Play a game away from home

In the US (in a way well described in Joseph O'Neill's Netherland), cricket, despite being proudly played by large, important, immigrant communities, sticks out, and is played on sufferance

Here is a question I'm often asked by people who know of my obsession with cricket: why don't you play cricket in the US? The answer to that is a little tricky and I struggle to express it clearly. It goes something like this: I prefer playing cricket in a context where the game fits in organically with the rest of its surroundings. I know this is not entirely rational, and I welcome feedback from folks who do play cricket in the US on how they experience the game here.

I've played cricket in India and Australia, and indeed, after arriving in the US some 22 years ago, played a few games at my university (with the usual grab-bag of Indian, Pakistani and West Indian students). Since then, I've never picked up a bat or ball in the US. And given my present location in Brooklyn, which is one of the hotbeds of cricketing activity in the US, this is a surprising business.

For, somehow, I do not feel a strong desire to play the game here. I often see students at Brooklyn College playing a quick game on the grounds; I often see Bangladeshi boys practicing close to Prospect Park, and more than once I've seen young men walking around with cricket kit bags on their way to a game. But I never feel the compulsion to walk up and ask for a bowl or a bat.

It's not because I've become too old. In the intervening years, I've played cricket in Australia and will do again in Sydney this January. But I look forward to those games in a way that I don't in the US. When I played cricket in Australia, I was surrounded by the game and its trappings. Walking around in the city center in whites, carrying a cricket kit bag, felt normal. We played on city council grounds meant for cricket; during innings, as I relaxed on the sidelines with my team, we checked cricket scores on the radio; when games were over, we retired to pubs where we ran into other cricketers as Test cricket was shown on a big screen. And when I went to parties later at night, my other friends would ask me how the day's game went, and would respond appropriately when I told them of a duck or a four-for.

In short, cricket was everywhere, and we contributed to the big picture. In contrast, in the US (in a way well described in Joseph O'Neill's Netherland), cricket, despite being proudly played by large, important, immigrant communities, sticks out, and is played on sufferance. To play cricket meant participating in an oddity, something out of whack with its surroundings.

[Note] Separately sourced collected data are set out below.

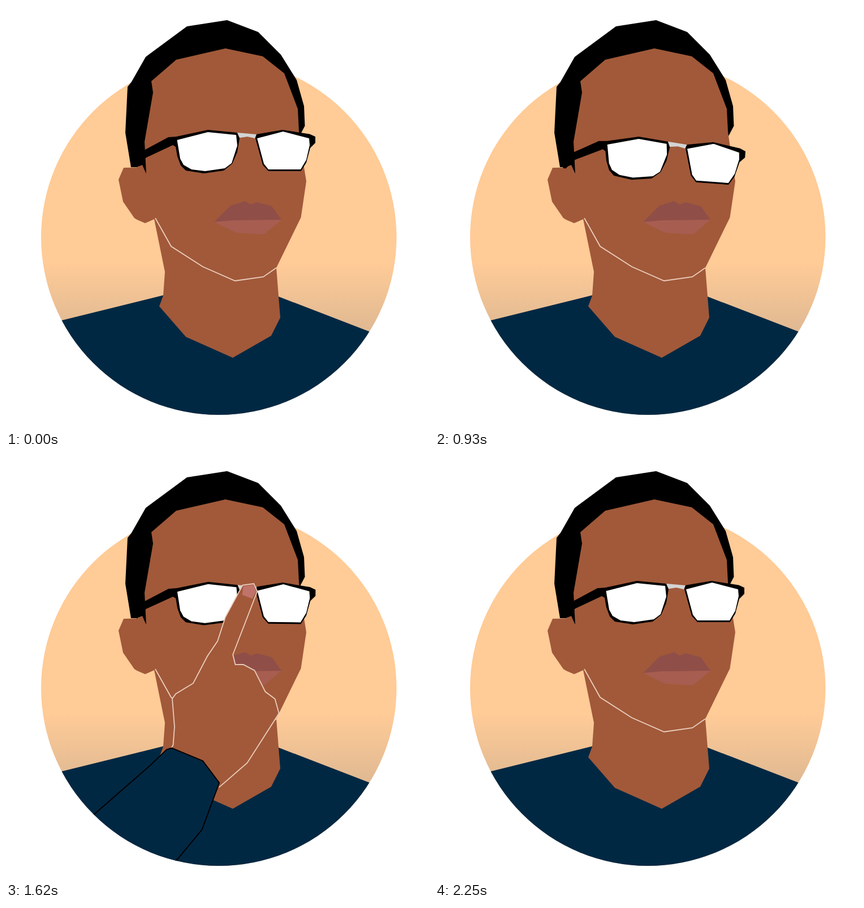
Recreate the animation shown at these times as an HTML page. Size 748 px wide and 748 px high, loop 2700 ms.

```html
<!DOCTYPE html>
<html lang="en">
<head>
<meta charset="utf-8">
<title>Pushing up the glasses</title>
<style>
  html, body { margin: 0; width: 100%; height: 100%; overflow: hidden; background: #fff; }
  svg { display: block; width: 100%; height: 100%; }
  .skin { fill: #a15939; }
  .navy { fill: #012843; }
  .line { stroke: #ebcdbd; stroke-width: 1.8; }
</style>
</head>
<body>
<svg viewBox="0 0 748 748">
  <defs>
    <linearGradient id="sky" gradientUnits="userSpaceOnUse" x1="0" y1="455" x2="0" y2="580">
      <stop offset="0" stop-color="#ffcb97"/>
      <stop offset="1" stop-color="#deb892"/>
    </linearGradient>
    <clipPath id="disc"><circle cx="376.3" cy="408.8" r="314.3"/></clipPath>
  </defs>

  <g clip-path="url(#disc)">
    <path fill="url(#sky)" d="M60 90H695V730H60z"/>
    <path class="navy" d="M60 565.5L278 511.5H476L700 598V730H60z"/>
  </g>

  <!-- head and neck -->
  <path d="M215 143L222 134 247 90 320 36 391 25 446 46 486 86 514 131 527 177 528.5 212 518 232 400 240 248 297 240 282 231 285 221 285 211 224z"/>
  <path class="skin" d="M245 240L260 153 257 133 301 95 388 75 454 89 492 119 516 182 518 222 527 285 531 310 521.5 374 478 463 485 551 469 583 401 622 318 585 271 531 278 512 281 470 262 377 246 384 232 378 227 375 207 346 199 307 208 286 231 285.5 241 281 248 297z"/>
  <path fill="#904e48" d="M368 382L397 353 423 345 433 351 443 347 470 354 487 378 400 380z"/>
  <path fill="#a75d50" d="M368 382L400 379 487 378 456 404 407 401z"/>
  <path class="line" fill="none" d="M264 375L292 425 348 461 405 486 455 479 478 463"/>

  <g id="glasses">
    <path d="M287 232L301 231 357 219 409 224 413 234 409 258 400 279 385 291 350 296 318 291 309 282 303 266 300 249 295 246 248 268 232 285 227 284 228 265 246 254z"/>
    <path d="M442 227L489 219 537 226.500 547 231V242L538 251 531 277 521.500 292H464L454 281 441 234z"/>
    <path fill="#d4d4d4" d="M409 224L443 227 440 234 427 231 413 233z"/>
    <path fill="#fff" d="M302.500 237L357 223 407 228 409 247 399 278 387 287 352 292 328 289 314 281 308 270z"/>
    <path fill="#fff" d="M444 234L490 222 536 234 537 246 531 272 521 289H464L456 279z"/>
  </g>

  <g clip-path="url(#disc)">
    <g id="arm">
      <path class="skin line" d="M279 543L283 538 288 506V456L295 448 313 439 327 432 356 386 376 361 393 320 428 266 448 265 453 279 401 387 404 405 418 406 437 418 453 457 469 471 474 497 411 580 358 619"/>
      <path fill="#c0736a" d="M429 268L448 267 451 279 443 291 426 283z"/>
      <path class="navy" stroke="#000" stroke-width="2" d="M-40 778L157 632 238 572 271 545 280 543 333 570 359 611 322 691 150 868"/>
    </g>
  </g>
</svg>
<script>
const LOOP = 2700, TICK = 30, TURN = 4.575;
const glasses = document.getElementById('glasses');
const arm = document.getElementById('arm');
const ramp = (t, from, to) => Math.min(1, Math.max(0, (t - from) / (to - from)));

// turn and shift are counted in ticks away from the pushing pose
function poseArm(turn, shift) {
  arm.setAttribute('transform',
    `translate(${11.5 * (1 - shift)} ${21 * (shift - 1)}) rotate(${TURN * (turn - 1)} 188 521)`);
}

function draw(now) {
  const t = Math.floor(now % LOOP / TICK) * TICK;
  const drop = ramp(t, 480, 930) - ramp(t, 1440, 1650);
  glasses.setAttribute('transform', `rotate(${4.23 * drop} 196 271)`);

  arm.style.display = t >= 1200 && t < 2250 ? '' : 'none';
  if (t < 1980) {
    const left = Math.max(0, (1470 - t) / TICK);
    poseArm(left, left);
  } else {
    const gone = (t - 1980) / TICK;
    poseArm(gone, 2 * Math.max(0, gone - 1));
  }
}

const start = performance.now();
function frame() {
  draw(performance.now() - start);
  requestAnimationFrame(frame);
}
frame();
</script>
</body>
</html>
```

Perhaps the best way to explain this state of mind is to draw a parallel with my music tastes. I noticed on my trips back to India after living in the US that many artistes and genres that I was fond of listening to in the US, sounded discordant when listened to in India. In 1992, I played Ministry in my brother's living-room in Ambala, and quickly turned it off. Al Jourgensen felt jarring in those surroundings. And conversely I felt less comfortable with listening to Indian artistes and genres here in the US; somehow Pandit Jasraj didn't blend with Manhattan street sounds. It's almost as if I needed an organic, seamless meshing between the music and its setting to become fully lost in the listening experience.

I know this is an entirely personal, idiosyncratic and possibly ill-founded reaction. But I cannot deny its presence in my decision to abstain from cricket in my present setting. It's not as if I decline invitations to play cricket; if I were to be asked, I would probably say yes, because, what the heck, it is cricket. It's just that I've never taken any active steps to play the game.

The music example is perhaps illuminative in other ways: cricket, as a game, has a cadence and a rhythm of its own, one that demands a certain location, a certain tuning with its setting. In the US, that co-relation has been missing on a deeply personal level. Perhaps, as the game grows, even if only in small ways, - like becoming a recognised school game in New York City - that adjustment will take place and I will be able to play my beloved game in my adopted home.

Samir Chopra lives in Brooklyn and teaches Philosophy at the City University of New York. He tweets here